— Gov. Kathy Hochul on Wednesday announced that 750 of the state’s members of the National Guard will help the NYPD check riders’ bags at the city’s busiest subway stations, Gothamist reports. “For people who are thinking about a gun or knife on the subway, at least this creates a deterrent effect,” Hochul said. The New York Civil Liberties Union called the deployment an “overreaction and overreach” that will be “used to accost and profile Black and Brown New Yorkers.” 

— Hochul is also attending President Biden’s State of the Union address on Thursday, Politico New York reports. She was invited by Rep. Adriano Espaillat of Manhattan to highlight Women’s History Month. 

— Federal officials arrested six people on charges that they illegally smuggled duck and goose intestines, as well as “duck blood-products,” into the city from China, the New York Times reports. The products were intended for city restaurants. 
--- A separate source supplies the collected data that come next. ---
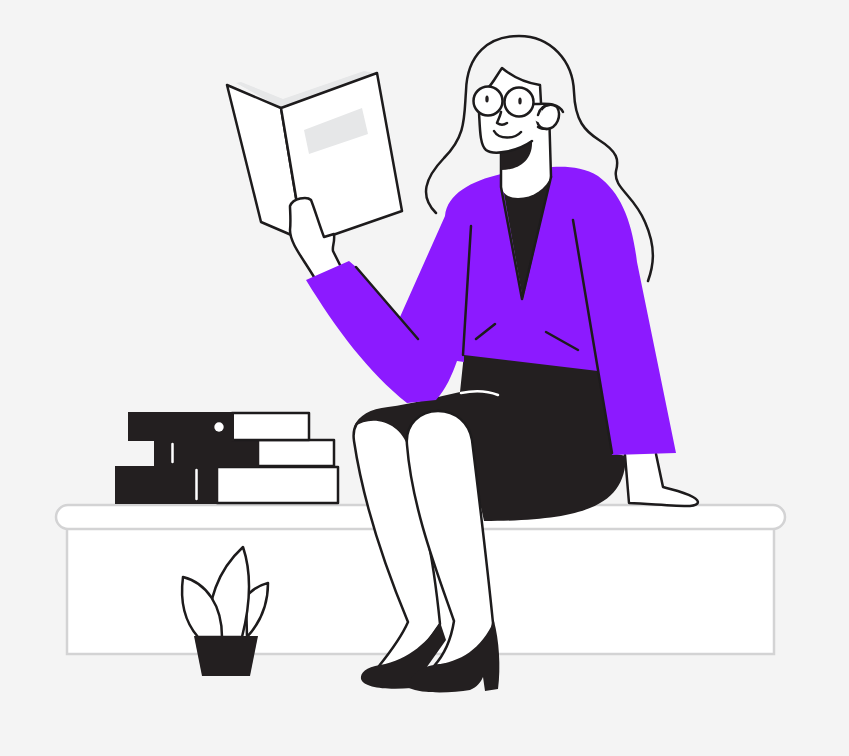
<!DOCTYPE html>
<html lang="en">
<head>
<meta charset="utf-8">
<title>Woman reading on a bench</title>
<style>
:root{--ground:#f4f4f4;--ink:#231f20;--line:#1d1b1c;--paper:#fff;--violet:#8c1aff;--mist:#e6e7e8;--bench:#d3d3d4}
html,body{margin:0;background:var(--ground);overflow:hidden}
svg{display:block;width:849px;height:756px}
.outline{fill:none;stroke:var(--line);stroke-width:2.5;stroke-linecap:round;stroke-linejoin:round}
.paper{fill:var(--paper);stroke:var(--line);stroke-width:2.5;stroke-linejoin:round;stroke-linecap:round}
.white{fill:var(--paper)}
.ink{fill:var(--ink)}
.violet{fill:var(--violet)}
.mist{fill:var(--mist)}
.bench{fill:var(--paper);stroke:var(--bench);stroke-width:2.5}
.glint{fill:none;stroke:var(--paper);stroke-width:2.5;stroke-linecap:round}
</style>
</head>
<body>
<svg viewBox="0 0 849 756" role="img" aria-label="A woman with glasses sits on a bench and reads a booklet, next to a stack of books and a potted plant">
<rect width="849" height="756" fill="var(--ground)"/>

<g id="bench">
<rect class="bench" x="67" y="528" width="707" height="126"/>
<rect class="bench" x="56" y="505" width="729" height="24" rx="12"/>
</g>

<g id="book-stack">
<rect class="paper" x="217" y="467" width="121" height="36"/>
<rect class="ink" x="115" y="466" width="103" height="38"/>
<rect class="paper" x="258" y="440" width="76" height="26"/>
<rect class="ink" x="154" y="439" width="105" height="28"/>
<rect class="paper" x="232" y="413" width="77" height="27"/>
<rect class="ink" x="128" y="412" width="106" height="29"/>
<circle class="white" cx="219" cy="427" r="4.7"/>
<path class="glint" d="M172.500 444V462M196.500 470V499"/>
</g>

<g id="plant">
<path class="paper" d="M247 637C260 623 268 606 268 583C257 586 250 591 246 598Z"/>
<path class="paper" d="M210 637C206 602 218 570 243 547C252 574 250 606 242 637Z"/>
<path class="paper" d="M198 637C184 621 180 600 183 577C207 583 222 606 222 637Z"/>
<polygon class="ink" points="194,636 258,636 250,676 202,676"/>
</g>

<g id="supporting-hand">
<path class="paper" d="M625 455L629 503C652 504 674 506 690 506C700 505 700 501 693 497C682 491 673 490 663 487L656 454"/>
</g>

<g id="far-leg">
<path class="paper" d="M410 440C377 403 350 414 354 441C363 501 383 562 408 622C401 638 391 651 379 666L410 667L440 624C437 594 433 562 426 530Z"/>
<path class="ink" d="M440 622C430 640 409 660 380 665C366 667 360 673 361 679C364 688 386 690 412 688L446 640Z"/>
</g>

<g id="skirt">
<path class="ink" d="M464 354L598 369L612 453L626 456C625 503 590 521 484 521L466 440L408 448C401 422 372 414 354 427C359 415 370 409 388 407C412 404 437 397 460 392Z"/>
</g>

<g id="near-leg">
<path class="paper" d="M407 445C405 424 420 411 438 411C456 411 469 423 472 440C479 497 487 563 493 623L488 660L434 666C444 655 451 640 454 621C437 572 412 508 407 445Z"/>
<path class="ink" d="M494 621C481 649 461 662 434 665C418 667 408 678 409 688C422 694 452 693 470 690C477 687 481 682 483 677L485 691L498 689C501 667 499 640 494 621Z"/>
</g>

<g id="booklet">
<polygon class="mist" points="236,83 241,82 283,99 364,71 374,73 281,108"/>
<polygon class="paper" points="227,85 281,108 303,240 261,222"/>
<polygon class="paper" points="281,108 377,73 402,211 304,245"/>
<polygon class="mist" points="304,130 362,108 368,134 309,154"/>
</g>

<g id="holding-hand">
<path class="white" d="M314 277C302 257 290 243 290 230C291 220 290 211 290 206C293 198 307 196 311 200C315 210 319 224 324 237L334 235C335 243 332 246 333 251L341 266Z"/>
<path class="outline" d="M314 277C302 257 290 243 290 230C291 220 290 211 290 206C293 198 307 196 311 200C315 210 319 224 324 237L334 234C335 243 332 246 333 251L340 265"/>
</g>

<g id="hair">
<path class="outline" d="M436 213C419 196 425 178 444 158C466 136 464 118 466 91C467 54 489 36 519 36C551 36 573 61 574 92C575 121 585 131 599 140C618 152 619 160 616 171C613 188 634 195 645 222C657 249 653 267 648 281"/>
</g>

<g id="jacket">
<path class="violet" d="M501 174C471 181 447 194 445 216L400 317L356 267L349 261L306 280C336 329 369 373 407 403L436 400C446 389 452 375 457 361L464 362V355L598 371L612 455L676 453L637 262C632 221 621 193 598 176C584 167 566 166 552 167L523 300Z"/>
</g>

<g id="neckline">
<polygon class="ink" points="501,177 552,172 523,300"/>
<path class="white" d="M501 145L550 120L552 175C546 189 533 198 518 198C508 198 502 193 501 186Z"/>
<path class="outline" d="M501 150V187L522 299L551 177"/>
</g>

<g id="head">
<path class="white" d="M488 87L502 68C514 78 526 83 540 85L541 104L550 105V128L540 138C526 149 503 155 489 152C481 147 480 126 479 114Z"/>
<path class="ink" d="M501 152C512 152 524 147 532 141C533 160 519 170 501 170Z"/>
<path class="outline" d="M488 88C493 83 497 75 502 68C514 78 526 83 540 85L541 103M479 112C480 130 480 145 486 150C494 156 518 151 532 141M549.500 126L551 177"/>
<path class="paper" d="M540 112C544 104 552 103 557 107C562 116 557 128 547 129C541 129 538 126 537 121"/>
<path class="white" d="M536 110L542 110L540 123L536 121Z"/>
<path class="outline" d="M538 115C540 108 544 105 549 105M538 127C541 129 544 129 547 129"/>
<path class="outline" d="M501 112C500 117 498 120 497 123C500 125 504 125 507 123M494 131C499 140 515 139 521 132"/>
</g>

<g id="glasses">
<circle class="paper" cx="488" cy="101" r="14.500"/>
<circle class="paper" cx="519" cy="102" r="14.500"/>
<path class="outline" d="M534 104C546 104 558 102 563 112"/>
<ellipse class="ink" cx="487" cy="99" rx="1.700" ry="3.500"/>
<ellipse class="ink" cx="520" cy="101" rx="1.700" ry="3.500"/>
</g>

<g id="garment-lines">
<path class="outline" d="M471 226L463 355M573 220L598 370L612 453M356 267L418 339M476 339L495 324M546 332L578 350"/>
<path class="glint" d="M461 393C475 390 488 391 498 395"/>
</g>
</svg>
</body>
</html>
Closing Time

Residential: The priciest residential sale on Wednesday was $13.2 million for a 3,600-square-foot condominium unit at 200 Amsterdam Avenue on the Upper West Side. 

Commercial: The most expensive commercial closing of the day was $68.3 million for 252-258 Third Avenue in Gramercy Park. Legion Investment Group purchased the properties. 

New to the Market: The priciest residential property to hit the market on Wednesday was $14.8 million for a 5,000-square-foot townhouse at 435 Henry Street in Cobble Hill. Lindsay Barton Barrett of Douglas Elliman has the listing. 

Breaking Ground: The largest new building filing of the day was a 51,530-square-foot proposed residential building at 194 Bainbridge Street in Stuyvesant Heights. Permits were filed by Z Architecture. — Matthew Elo